═════ PROVIDED DATA ═════

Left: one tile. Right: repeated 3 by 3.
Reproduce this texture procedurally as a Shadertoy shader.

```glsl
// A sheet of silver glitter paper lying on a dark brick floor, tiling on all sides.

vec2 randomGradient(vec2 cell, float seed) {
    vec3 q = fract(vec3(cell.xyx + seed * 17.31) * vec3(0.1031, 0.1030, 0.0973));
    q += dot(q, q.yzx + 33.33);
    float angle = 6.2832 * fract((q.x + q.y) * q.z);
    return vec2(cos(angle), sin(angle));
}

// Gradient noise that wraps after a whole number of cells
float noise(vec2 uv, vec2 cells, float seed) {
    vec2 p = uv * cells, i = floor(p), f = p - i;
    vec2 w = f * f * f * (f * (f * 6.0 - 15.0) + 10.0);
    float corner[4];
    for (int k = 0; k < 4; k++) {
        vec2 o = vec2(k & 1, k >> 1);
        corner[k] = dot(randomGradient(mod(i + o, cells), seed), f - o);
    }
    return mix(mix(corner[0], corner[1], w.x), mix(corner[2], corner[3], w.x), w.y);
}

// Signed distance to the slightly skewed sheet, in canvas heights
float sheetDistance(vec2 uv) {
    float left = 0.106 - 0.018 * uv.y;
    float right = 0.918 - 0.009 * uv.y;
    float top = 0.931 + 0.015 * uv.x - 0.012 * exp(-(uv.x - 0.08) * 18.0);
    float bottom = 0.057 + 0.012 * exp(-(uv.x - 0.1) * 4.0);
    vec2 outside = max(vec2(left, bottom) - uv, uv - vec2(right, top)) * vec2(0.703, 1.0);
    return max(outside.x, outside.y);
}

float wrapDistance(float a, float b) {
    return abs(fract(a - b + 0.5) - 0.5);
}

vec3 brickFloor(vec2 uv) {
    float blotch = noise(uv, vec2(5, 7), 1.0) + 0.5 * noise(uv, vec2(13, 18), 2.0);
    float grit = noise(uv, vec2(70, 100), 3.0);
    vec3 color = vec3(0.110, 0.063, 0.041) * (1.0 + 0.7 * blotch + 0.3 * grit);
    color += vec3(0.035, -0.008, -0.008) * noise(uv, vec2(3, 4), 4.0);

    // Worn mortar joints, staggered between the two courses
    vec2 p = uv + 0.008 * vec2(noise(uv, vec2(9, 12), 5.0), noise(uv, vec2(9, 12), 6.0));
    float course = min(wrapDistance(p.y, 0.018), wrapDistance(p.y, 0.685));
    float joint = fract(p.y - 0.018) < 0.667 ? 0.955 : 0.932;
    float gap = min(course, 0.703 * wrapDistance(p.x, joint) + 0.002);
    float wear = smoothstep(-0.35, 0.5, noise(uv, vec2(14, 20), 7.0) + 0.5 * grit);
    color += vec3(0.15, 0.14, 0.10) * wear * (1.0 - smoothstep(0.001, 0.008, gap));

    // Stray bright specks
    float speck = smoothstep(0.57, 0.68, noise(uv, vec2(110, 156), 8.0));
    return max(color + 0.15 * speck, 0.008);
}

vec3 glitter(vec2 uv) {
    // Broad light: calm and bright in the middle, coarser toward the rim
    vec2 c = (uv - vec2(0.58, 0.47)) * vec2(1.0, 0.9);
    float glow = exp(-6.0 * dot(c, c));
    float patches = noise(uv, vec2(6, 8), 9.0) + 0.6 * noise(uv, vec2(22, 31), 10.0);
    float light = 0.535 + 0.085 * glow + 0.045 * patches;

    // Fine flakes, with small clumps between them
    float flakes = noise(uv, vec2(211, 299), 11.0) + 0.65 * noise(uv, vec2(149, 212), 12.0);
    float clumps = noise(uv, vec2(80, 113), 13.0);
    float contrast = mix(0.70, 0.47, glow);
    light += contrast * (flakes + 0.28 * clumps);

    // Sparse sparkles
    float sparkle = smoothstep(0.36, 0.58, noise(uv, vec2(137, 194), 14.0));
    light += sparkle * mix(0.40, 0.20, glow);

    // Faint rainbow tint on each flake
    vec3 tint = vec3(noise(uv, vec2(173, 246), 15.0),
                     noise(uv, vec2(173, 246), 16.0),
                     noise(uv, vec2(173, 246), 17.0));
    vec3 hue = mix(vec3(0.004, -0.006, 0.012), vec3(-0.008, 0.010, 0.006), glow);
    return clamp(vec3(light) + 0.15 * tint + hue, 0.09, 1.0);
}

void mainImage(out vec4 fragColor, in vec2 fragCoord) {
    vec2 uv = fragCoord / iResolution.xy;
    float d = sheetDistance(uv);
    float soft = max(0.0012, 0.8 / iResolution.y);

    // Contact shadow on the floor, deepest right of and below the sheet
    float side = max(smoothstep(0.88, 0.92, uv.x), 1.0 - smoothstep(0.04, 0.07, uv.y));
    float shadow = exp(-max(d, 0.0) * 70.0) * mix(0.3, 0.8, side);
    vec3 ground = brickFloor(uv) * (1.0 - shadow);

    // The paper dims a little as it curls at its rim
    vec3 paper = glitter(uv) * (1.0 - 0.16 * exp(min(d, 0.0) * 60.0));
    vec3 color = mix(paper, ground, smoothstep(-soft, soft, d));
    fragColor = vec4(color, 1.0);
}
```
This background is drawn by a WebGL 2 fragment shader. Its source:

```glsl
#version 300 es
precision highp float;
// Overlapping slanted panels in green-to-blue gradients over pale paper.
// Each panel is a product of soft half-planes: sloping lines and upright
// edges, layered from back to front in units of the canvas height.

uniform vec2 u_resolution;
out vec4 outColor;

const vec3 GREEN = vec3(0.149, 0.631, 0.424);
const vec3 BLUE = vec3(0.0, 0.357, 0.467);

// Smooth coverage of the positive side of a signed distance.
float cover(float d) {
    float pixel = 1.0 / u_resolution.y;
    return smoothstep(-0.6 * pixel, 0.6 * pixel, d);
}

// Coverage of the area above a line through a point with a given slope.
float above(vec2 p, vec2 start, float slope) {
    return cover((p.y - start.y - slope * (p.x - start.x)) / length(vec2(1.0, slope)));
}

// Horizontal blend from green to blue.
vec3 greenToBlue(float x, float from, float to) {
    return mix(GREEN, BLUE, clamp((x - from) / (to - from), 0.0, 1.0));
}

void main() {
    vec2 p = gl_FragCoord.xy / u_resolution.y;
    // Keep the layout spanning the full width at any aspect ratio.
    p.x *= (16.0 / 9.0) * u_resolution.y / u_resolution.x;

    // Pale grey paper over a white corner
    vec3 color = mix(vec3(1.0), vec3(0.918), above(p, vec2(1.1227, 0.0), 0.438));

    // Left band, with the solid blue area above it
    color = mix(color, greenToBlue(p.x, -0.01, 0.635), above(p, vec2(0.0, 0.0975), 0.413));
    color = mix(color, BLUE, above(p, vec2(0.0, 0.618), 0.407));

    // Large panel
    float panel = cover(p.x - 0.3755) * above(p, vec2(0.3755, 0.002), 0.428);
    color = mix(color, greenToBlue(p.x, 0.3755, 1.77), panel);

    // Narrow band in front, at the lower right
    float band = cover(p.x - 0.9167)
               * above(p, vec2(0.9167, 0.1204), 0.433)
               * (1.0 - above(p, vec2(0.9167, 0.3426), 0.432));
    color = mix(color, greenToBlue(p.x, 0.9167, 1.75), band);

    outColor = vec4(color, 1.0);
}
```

═════

- [WHAT THE TASK ASKS] The full set of entries should be copied out exactly as given.

- [RESULT OF THE TASK]
Left: one tile. Right: repeated 3 by 3.
Reproduce this texture procedurally as a Shadertoy shader.

```glsl
// A sheet of silver glitter paper lying on a dark brick floor, tiling on all sides.

vec2 randomGradient(vec2 cell, float seed) {
    vec3 q = fract(vec3(cell.xyx + seed * 17.31) * vec3(0.1031, 0.1030, 0.0973));
    q += dot(q, q.yzx + 33.33);
    float angle = 6.2832 * fract((q.x + q.y) * q.z);
    return vec2(cos(angle), sin(angle));
}

// Gradient noise that wraps after a whole number of cells
float noise(vec2 uv, vec2 cells, float seed) {
    vec2 p = uv * cells, i = floor(p), f = p - i;
    vec2 w = f * f * f * (f * (f * 6.0 - 15.0) + 10.0);
    float corner[4];
    for (int k = 0; k < 4; k++) {
        vec2 o = vec2(k & 1, k >> 1);
        corner[k] = dot(randomGradient(mod(i + o, cells), seed), f - o);
    }
    return mix(mix(corner[0], corner[1], w.x), mix(corner[2], corner[3], w.x), w.y);
}

// Signed distance to the slightly skewed sheet, in canvas heights
float sheetDistance(vec2 uv) {
    float left = 0.106 - 0.018 * uv.y;
    float right = 0.918 - 0.009 * uv.y;
    float top = 0.931 + 0.015 * uv.x - 0.012 * exp(-(uv.x - 0.08) * 18.0);
    float bottom = 0.057 + 0.012 * exp(-(uv.x - 0.1) * 4.0);
    vec2 outside = max(vec2(left, bottom) - uv, uv - vec2(right, top)) * vec2(0.703, 1.0);
    return max(outside.x, outside.y);
}

float wrapDistance(float a, float b) {
    return abs(fract(a - b + 0.5) - 0.5);
}

vec3 brickFloor(vec2 uv) {
    float blotch = noise(uv, vec2(5, 7), 1.0) + 0.5 * noise(uv, vec2(13, 18), 2.0);
    float grit = noise(uv, vec2(70, 100), 3.0);
    vec3 color = vec3(0.110, 0.063, 0.041) * (1.0 + 0.7 * blotch + 0.3 * grit);
    color += vec3(0.035, -0.008, -0.008) * noise(uv, vec2(3, 4), 4.0);

    // Worn mortar joints, staggered between the two courses
    vec2 p = uv + 0.008 * vec2(noise(uv, vec2(9, 12), 5.0), noise(uv, vec2(9, 12), 6.0));
    float course = min(wrapDistance(p.y, 0.018), wrapDistance(p.y, 0.685));
    float joint = fract(p.y - 0.018) < 0.667 ? 0.955 : 0.932;
    float gap = min(course, 0.703 * wrapDistance(p.x, joint) + 0.002);
    float wear = smoothstep(-0.35, 0.5, noise(uv, vec2(14, 20), 7.0) + 0.5 * grit);
    color += vec3(0.15, 0.14, 0.10) * wear * (1.0 - smoothstep(0.001, 0.008, gap));

    // Stray bright specks
    float speck = smoothstep(0.57, 0.68, noise(uv, vec2(110, 156), 8.0));
    return max(color + 0.15 * speck, 0.008);
}

vec3 glitter(vec2 uv) {
    // Broad light: calm and bright in the middle, coarser toward the rim
    vec2 c = (uv - vec2(0.58, 0.47)) * vec2(1.0, 0.9);
    float glow = exp(-6.0 * dot(c, c));
    float patches = noise(uv, vec2(6, 8), 9.0) + 0.6 * noise(uv, vec2(22, 31), 10.0);
    float light = 0.535 + 0.085 * glow + 0.045 * patches;

    // Fine flakes, with small clumps between them
    float flakes = noise(uv, vec2(211, 299), 11.0) + 0.65 * noise(uv, vec2(149, 212), 12.0);
    float clumps = noise(uv, vec2(80, 113), 13.0);
    float contrast = mix(0.70, 0.47, glow);
    light += contrast * (flakes + 0.28 * clumps);

    // Sparse sparkles
    float sparkle = smoothstep(0.36, 0.58, noise(uv, vec2(137, 194), 14.0));
    light += sparkle * mix(0.40, 0.20, glow);

    // Faint rainbow tint on each flake
    vec3 tint = vec3(noise(uv, vec2(173, 246), 15.0),
                     noise(uv, vec2(173, 246), 16.0),
                     noise(uv, vec2(173, 246), 17.0));
    vec3 hue = mix(vec3(0.004, -0.006, 0.012), vec3(-0.008, 0.010, 0.006), glow);
    return clamp(vec3(light) + 0.15 * tint + hue, 0.09, 1.0);
}

void mainImage(out vec4 fragColor, in vec2 fragCoord) {
    vec2 uv = fragCoord / iResolution.xy;
    float d = sheetDistance(uv);
    float soft = max(0.0012, 0.8 / iResolution.y);

    // Contact shadow on the floor, deepest right of and below the sheet
    float side = max(smoothstep(0.88, 0.92, uv.x), 1.0 - smoothstep(0.04, 0.07, uv.y));
    float shadow = exp(-max(d, 0.0) * 70.0) * mix(0.3, 0.8, side);
    vec3 ground = brickFloor(uv) * (1.0 - shadow);

    // The paper dims a little as it curls at its rim
    vec3 paper = glitter(uv) * (1.0 - 0.16 * exp(min(d, 0.0) * 60.0));
    vec3 color = mix(paper, ground, smoothstep(-soft, soft, d));
    fragColor = vec4(color, 1.0);
}
```
This background is drawn by a WebGL 2 fragment shader. Its source:

```glsl
#version 300 es
precision highp float;
// Overlapping slanted panels in green-to-blue gradients over pale paper.
// Each panel is a product of soft half-planes: sloping lines and upright
// edges, layered from back to front in units of the canvas height.

uniform vec2 u_resolution;
out vec4 outColor;

const vec3 GREEN = vec3(0.149, 0.631, 0.424);
const vec3 BLUE = vec3(0.0, 0.357, 0.467);

// Smooth coverage of the positive side of a signed distance.
float cover(float d) {
    float pixel = 1.0 / u_resolution.y;
    return smoothstep(-0.6 * pixel, 0.6 * pixel, d);
}

// Coverage of the area above a line through a point with a given slope.
float above(vec2 p, vec2 start, float slope) {
    return cover((p.y - start.y - slope * (p.x - start.x)) / length(vec2(1.0, slope)));
}

// Horizontal blend from green to blue.
vec3 greenToBlue(float x, float from, float to) {
    return mix(GREEN, BLUE, clamp((x - from) / (to - from), 0.0, 1.0));
}

void main() {
    vec2 p = gl_FragCoord.xy / u_resolution.y;
    // Keep the layout spanning the full width at any aspect ratio.
    p.x *= (16.0 / 9.0) * u_resolution.y / u_resolution.x;

    // Pale grey paper over a white corner
    vec3 color = mix(vec3(1.0), vec3(0.918), above(p, vec2(1.1227, 0.0), 0.438));

    // Left band, with the solid blue area above it
    color = mix(color, greenToBlue(p.x, -0.01, 0.635), above(p, vec2(0.0, 0.0975), 0.413));
    color = mix(color, BLUE, above(p, vec2(0.0, 0.618), 0.407));

    // Large panel
    float panel = cover(p.x - 0.3755) * above(p, vec2(0.3755, 0.002), 0.428);
    color = mix(color, greenToBlue(p.x, 0.3755, 1.77), panel);

    // Narrow band in front, at the lower right
    float band = cover(p.x - 0.9167)
               * above(p, vec2(0.9167, 0.1204), 0.433)
               * (1.0 - above(p, vec2(0.9167, 0.3426), 0.432));
    color = mix(color, greenToBlue(p.x, 0.9167, 1.75), band);

    outColor = vec4(color, 1.0);
}
```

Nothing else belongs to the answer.